The big take-away? Mess is good. Crouch’s whole point is that mess is, ultimately, good, because it makes our work authentic, genuine. And it doesn’t matter that it’s messy because that’s what the revision process is all about.
How do you write? Have you ever tried post-rationalization?
This week, Baby and I have been sick again – and Baby had a round of shots on top of it all, so it’s been a difficult few days. As a result, I’ve been letting him listen to his favorite song, the theme from The New Adventures of Winnie the Pooh almost every time he’s upset. He’s loving it. Me, not so much.
Then it occurred to me – Baby responds to this particular song in any format. It doesn’t have to be the original version – I can sing it, and he’s happy. So, after a bit of searching, I tracked down this piano solo:
The piano solo is a much easier format for me. It’s soft and pleasant sounding; I can loop it in the background, and not grind my teeth as it plays and plays and plays. And that started me thinking about the seven stories hypothesis.
The seven stories hypothesis (SSH) is the idea that there are only seven stories in the world. Here’s the basic list:
- Man vs. Nature
- Man vs Man/Woman
- Man vs the Environment
- Man vs Technology/Machine
- Man vs The Supernatural
- Man vs Self
- Man vs God/Religion
Some people believe there are only 5 plots (2 & 6, 5 & 7 are grouped together), while others believe there are 20. Others have different names and segments of nature for the plots.
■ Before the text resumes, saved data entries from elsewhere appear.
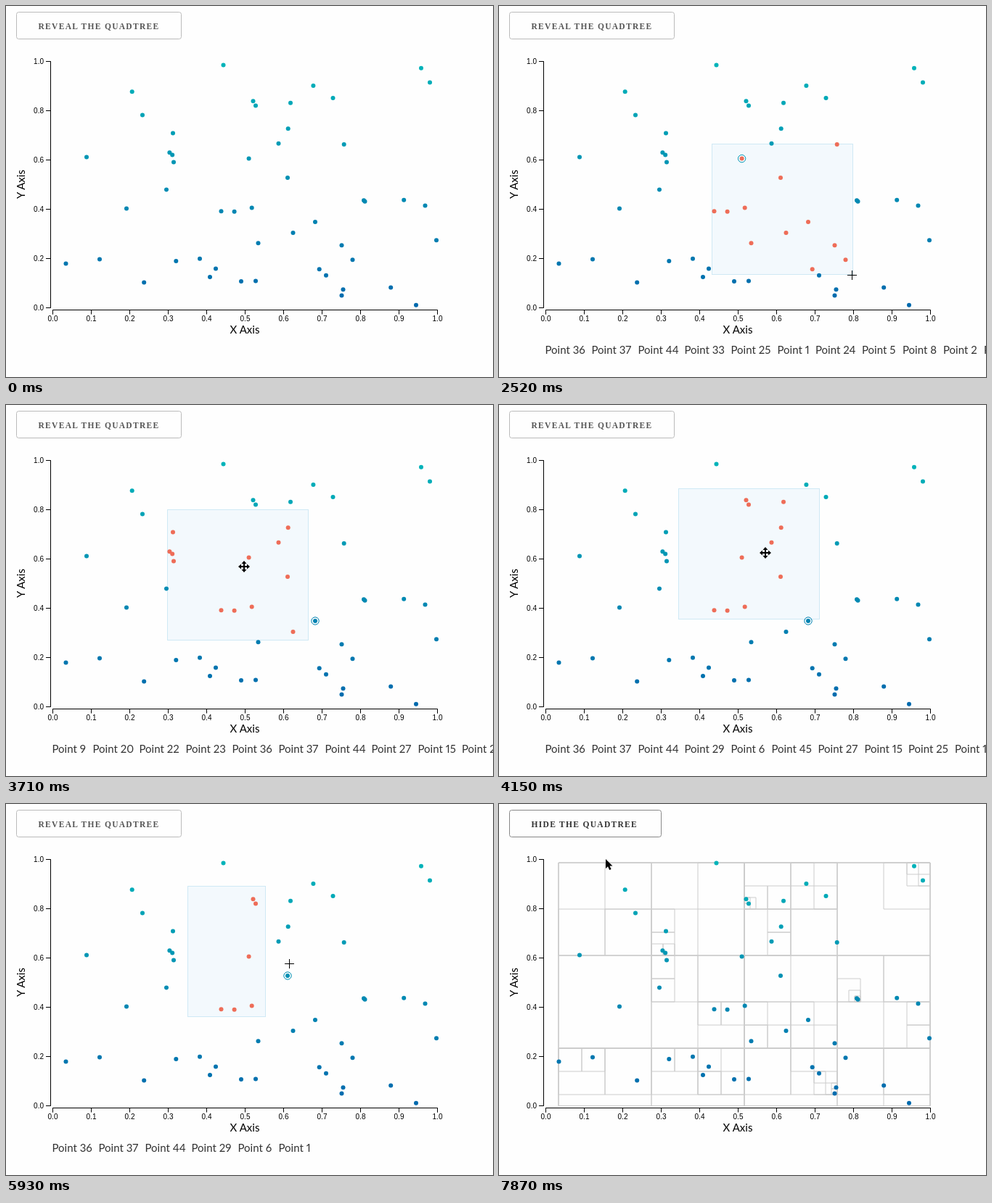
These frames come from a looping animation (671 px wide and 512 px high, 8000 ms). An HTML page:

```html
<!DOCTYPE html>
<html lang="en">
<head>
<meta charset="utf-8">
<title>Quadtree brush</title>
<style>
  html, body { margin: 0; width: 100%; height: 100%; overflow: hidden; background: #fefefe; }
  svg { display: block; }
  .tick { font: 10px "Liberation Sans", sans-serif; }
  .label { font: 15px Lato, sans-serif; font-variant-numeric: proportional-nums; }
  .button { font: bold 11.5px "Liberation Serif", serif; letter-spacing: 1.3px; }
</style>
</head>
<body>
<svg width="671" height="512" viewBox="0 0 671 512">
  <g id="axes"></g>
  <g id="scene"></g>
</svg>
<script>
const LOOP = 8000;
const STEP = 148.2;
const REVEAL_STEP = 50;
const CORAL = '#ee6d58';

// The plotted data; the index of a point is the number in its label.
const points = [
  [299.5, 81.5], [338.7, 278.4], [462.5, 330.2], [173.7, 118.2], [188, 150.4],
  [395.5, 313], [344, 137.4], [111, 208.6], [426, 298], [230, 175.4],
  [267, 348.8], [289, 362.5], [324, 380], [221, 253.4], [166, 279.4],
  [375.5, 189.8], [82.5, 355.5], [129, 349.5], [190.2, 381.5], [234.3, 352],
  [225.4, 202.3], [281, 374], [229.2, 205.5], [231, 215.6], [347.5, 327.3],
  [388, 237], [344, 379.5], [388.7, 169.2], [431.7, 363.2], [340.5, 131.3],
  [441, 371.8], [464.5, 391.2], [462.5, 399.6], [465.7, 191], [477.5, 350.2],
  [530.2, 388.4], [334.6, 210.6], [296.5, 283.3], [565, 412.8], [593, 323.3],
  [577.5, 275.6], [548.2, 267.8], [493, 268.3], [494.5, 269.8], [314.6, 283.8],
  [392, 133.8], [572, 85.8], [584, 105.6], [423.4, 110], [450.5, 127]
].map(([x, y], id) => ({ id, x, y, color: depthColor(y) }));

// Each gesture carries the pointer in a straight line to its target between two steps.
const gestures = [
  { mode: 'hover', from: 1, to: 3, target: [450.5, 259.5] },
  { mode: 'hover', from: 4, to: 7, target: [244.5, 238.5] },
  { mode: 'hover', from: 7, to: 8, target: [206.5, 226.5] },
  { mode: 'hover', from: 8, to: 10, target: [238.5, 298.5] },
  { mode: 'hover', from: 10, to: 14, target: [292.5, 191.5] },
  { mode: 'draw', from: 15, to: 17, target: [486.5, 371.5] },
  { mode: 'hover', from: 19, to: 20, target: [420, 297] },
  { mode: 'move', from: 20, to: 23, target: [342, 245], shift: [-56, -24] },
  { mode: 'move', from: 23, to: 25, target: [328, 223], shift: [-15, -22] },
  { mode: 'move', from: 26, to: 28, target: [367, 204], shift: [25, -29] },
  { mode: 'move', from: 28, to: 29, target: [372, 201], shift: [3, -2] },
  { mode: 'hover', from: 29, to: 31, target: [456.5, 204.5] },
  { mode: 'resize', from: 31, to: 32, target: [444.5, 206] },
  { mode: 'resize', from: 34, to: 37, target: [357.5, 207] },
  { mode: 'hover', from: 38, to: 40, target: [390.5, 220.5] },
  { mode: 'clear', from: 41, to: 46, target: [145, 25] },
  { mode: 'hover', from: 52, to: 53, target: [147, 76] }
];

const cursorShapes = {
  cross: '<path d="M-6.5 0H6.5M0 -6.5V6.5" stroke="#000"/>',
  move: '<path d="M0 -8L3.5 -4H1V-1H4V-3.5L8 0L4 3.5V1H1V4H3.5L0 8L-3.5 4H-1V1H-4V3.5L-8 0L-4 -3.5V-1H-1V-4H-3.5Z"/>',
  resize: '<path d="M-10 0L-5.5 -4V-1H-2V-6H2V-1H5.5V-4L10 0L5.5 4V1H2V6H-2V1H-5.5V4Z"/>',
  arrow: '<path d="M0 0V13L3 10.3L5.2 15L7.6 14L5.5 9.5H9.5Z"/>',
  hand: '<path d="M-2 1Q0 -2 2 1V6L8 8Q10 9 9 13L7 18H-1L-6 10Q-6 7 -2 10Z" fill="#fff" stroke="#000"/>'
};

function depthColor(y) {
  const k = (416 - y) / 340;
  const mix = (a, b) => Math.round(a + (b - a) * k);
  return `rgb(0,${mix(104, 180)},${mix(173, 185)})`;
}

const contains = (box, { x, y }) => !!box &&
  x >= box.x && x <= box.x + box.width && y >= box.y && y <= box.y + box.height;

const plotArea = { x: 64, y: 77, width: 531, height: 340 };
const buttonArea = { x: 14.5, y: 8.5, width: 209, height: 37 };

function nearest({ x, y }) {
  const distance = p => Math.hypot(p.x - x, p.y - y);
  return points.reduce((best, p) => distance(p) < distance(best) ? p : best);
}

function chooseCursor(mode, pointer, brush) {
  if (contains(buttonArea, pointer)) return 'hand';
  if (!contains(plotArea, pointer)) return 'arrow';
  if (mode === 'move' || mode === 'resize') return mode;
  return mode !== 'draw' && contains(brush, pointer) ? 'move' : 'cross';
}

function advance(state, step) {
  const gesture = gestures.findLast(g => g.from < step);
  if (!gesture || step > gesture.to) return state;
  const { mode, from, to, target, shift } = gesture;
  let { x, y, brush, picked, origin } = state;
  if (step === from + 1) origin = { x, y };

  x += (target[0] - x) / (to - step + 1);
  y += (target[1] - y) / (to - step + 1);
  if (mode === 'draw') {
    brush = { x: origin.x + 1, y: origin.y - 1, width: x - origin.x, height: y - origin.y };
  } else if (mode === 'move') {
    brush = { ...brush, x: brush.x + shift[0] / (to - from), y: brush.y + shift[1] / (to - from) };
  } else if (mode === 'resize') {
    brush = { ...brush, width: x - brush.x };
  } else {
    if (mode === 'clear') brush = null;
    picked = contains(plotArea, { x, y }) ? nearest({ x, y }) : null;
  }
  return { x, y, brush, picked, origin, cursor: chooseCursor(mode, { x, y }, brush) };
}

// The pointer enters from the right after the first two steps.
function stateAt(lastStep) {
  if (lastStep < 2) return {};
  let state = { x: 664.5, y: 297.5 };
  for (let step = 1; step <= lastStep; step++) state = advance(state, step);
  return state;
}

// Collects the non-empty cells and their points in visiting order.
const cells = [], visited = [];
(function visit(x, y, size, inside) {
  if (!inside.length) return;
  cells.push({ x, y, size });
  if (inside.length === 1) return visited.push(inside[0]);
  const half = size / 2;
  for (const south of [0, 1]) for (const east of [0, 1]) {
    visit(x + east * half, y + south * half, half, inside.filter(p =>
      (p.x >= x + half) == east && (p.y >= y + half) == south));
  }
})(82, 81, 512, points);

const quadtreePath = cells.map(({ x, y, size }) =>
  `M${x} ${y}h${size}V${Math.min(y + size, 416.5)}h${-size}Z`).join('');

const text = (x, y, content, cls, extra = '') =>
  `<text x="${x}" y="${y}" class="${cls}" ${extra}>${content}</text>`;

const rect = ({ x, y, width, height }, extra) =>
  `<rect x="${x}" y="${y}" width="${width}" height="${height}" ${extra}/>`;

const circle = ({ x, y }, r, extra) => `<circle cx="${x}" cy="${y}" r="${r}" ${extra}/>`;

function drawAxes() {
  let lines = 'M55 76.5H61.5V416.5H55M64.5 425.5V419.5H594.5V425.5';
  let labels = '';
  for (let i = 0; i <= 10; i++) {
    const x = 64.5 + 53 * i, value = (i / 10).toFixed(1);
    lines += `M${x} 419.5V425.5`;
    labels += text(x, 435, value, 'tick', 'text-anchor="middle"');
    if (i % 2) continue;
    const y = 416.5 - 34 * i;
    lines += `M55 ${y}H61.5`;
    labels += text(52, y + 3.5, value, 'tick', 'text-anchor="end"');
  }
  return `<path d="${lines}" fill="none" stroke="#000"/>${labels}` +
    text(329, 452, 'X Axis', 'label', 'text-anchor="middle"') +
    text(0, 0, 'Y Axis', 'label', 'text-anchor="middle" transform="translate(26 246) rotate(-90)"');
}

function drawButton(revealed, active) {
  const label = revealed ? 'HIDE THE QUADTREE' : 'REVEAL THE QUADTREE';
  const box = { ...buttonArea, width: revealed ? 209 : 227 };
  return rect(box, `rx="3" fill="none" stroke="${active ? '#888' : '#bbb'}"`) +
    text(44.5, 32, label, 'button', `fill="${active ? '#333' : '#555'}"`);
}

function drawList(selected) {
  let x = 63.5;
  return selected.map(({ id }) => {
    const item = text(x, 480, `Point ${id}`, 'label', 'fill="#333"');
    for (const digit of String(id)) x += digit === '1' ? 4.5 : 8;
    x += 48;
    return item;
  }).join('');
}

function drawScene(step) {
  const { x, y, brush, picked, cursor } = stateAt(step);
  const selected = visited.filter(p => contains(brush, p));
  const revealed = step >= REVEAL_STEP;

  let out = drawButton(revealed, revealed || cursor === 'hand');
  if (revealed) out += `<path d="${quadtreePath}" fill="none" stroke="#ccc"/>`;
  if (brush) out += rect(brush, 'fill="#f3f9fd" stroke="#cfe9f5"');
  for (const p of points) out += circle(p, 3, `fill="${selected.includes(p) ? CORAL : p.color}"`);
  if (picked) out += circle(picked, 5.2, `fill="none" stroke="${picked.color}"`);
  out += drawList(selected);
  if (cursor) out += `<g transform="translate(${x} ${y})">${cursorShapes[cursor]}</g>`;
  return out;
}

const scene = document.getElementById('scene');
document.getElementById('axes').innerHTML = drawAxes();

let start, shownStep;
function frame(now) {
  start ??= now;
  const step = Math.floor((now - start) % LOOP / STEP);
  if (step !== shownStep) scene.innerHTML = drawScene(shownStep = step);
  requestAnimationFrame(frame);
}
requestAnimationFrame(frame);
</script>
</body>
</html>
```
These are from Christopher Brooks’ The Seven Basic Plots: Why We Tell Stories (a great read, by the way):
- Overcoming the monster
- Rags to riches
- The quest
- Voyage and return
Regardless, the idea stands: there are only so many stories to go around. So why do we keep buying books? How do authors keep us hooked?
A new take on an old idea.
However you slice it, the stories I tell will be different to the stories you tell. Why? Because we’re different people, with different experiences. True, we’re both people. True, we may both have stories that fit into the same basic plot, but the details, and how we handle the situations, will be different. (A great example of this is Cinderella – Cinderella stories, a blend of Woman vs. the Environment and Woman vs. Self, abound in film and literature.)
Does this mean I catalog all my work? No – I don’t need to. I already know where it fits. What I do do is play the SSH game with other books, looking for stories that fit into the same basic plot as mine. This helps me work out the most important parts of the story. Considering these other stories also helps me find my own version – thinking about how I might have handled a certain storyline allows me to tap into my own experience and make my work authentic.
Next time: authenticity and my workshop with playwright Tim Crouch.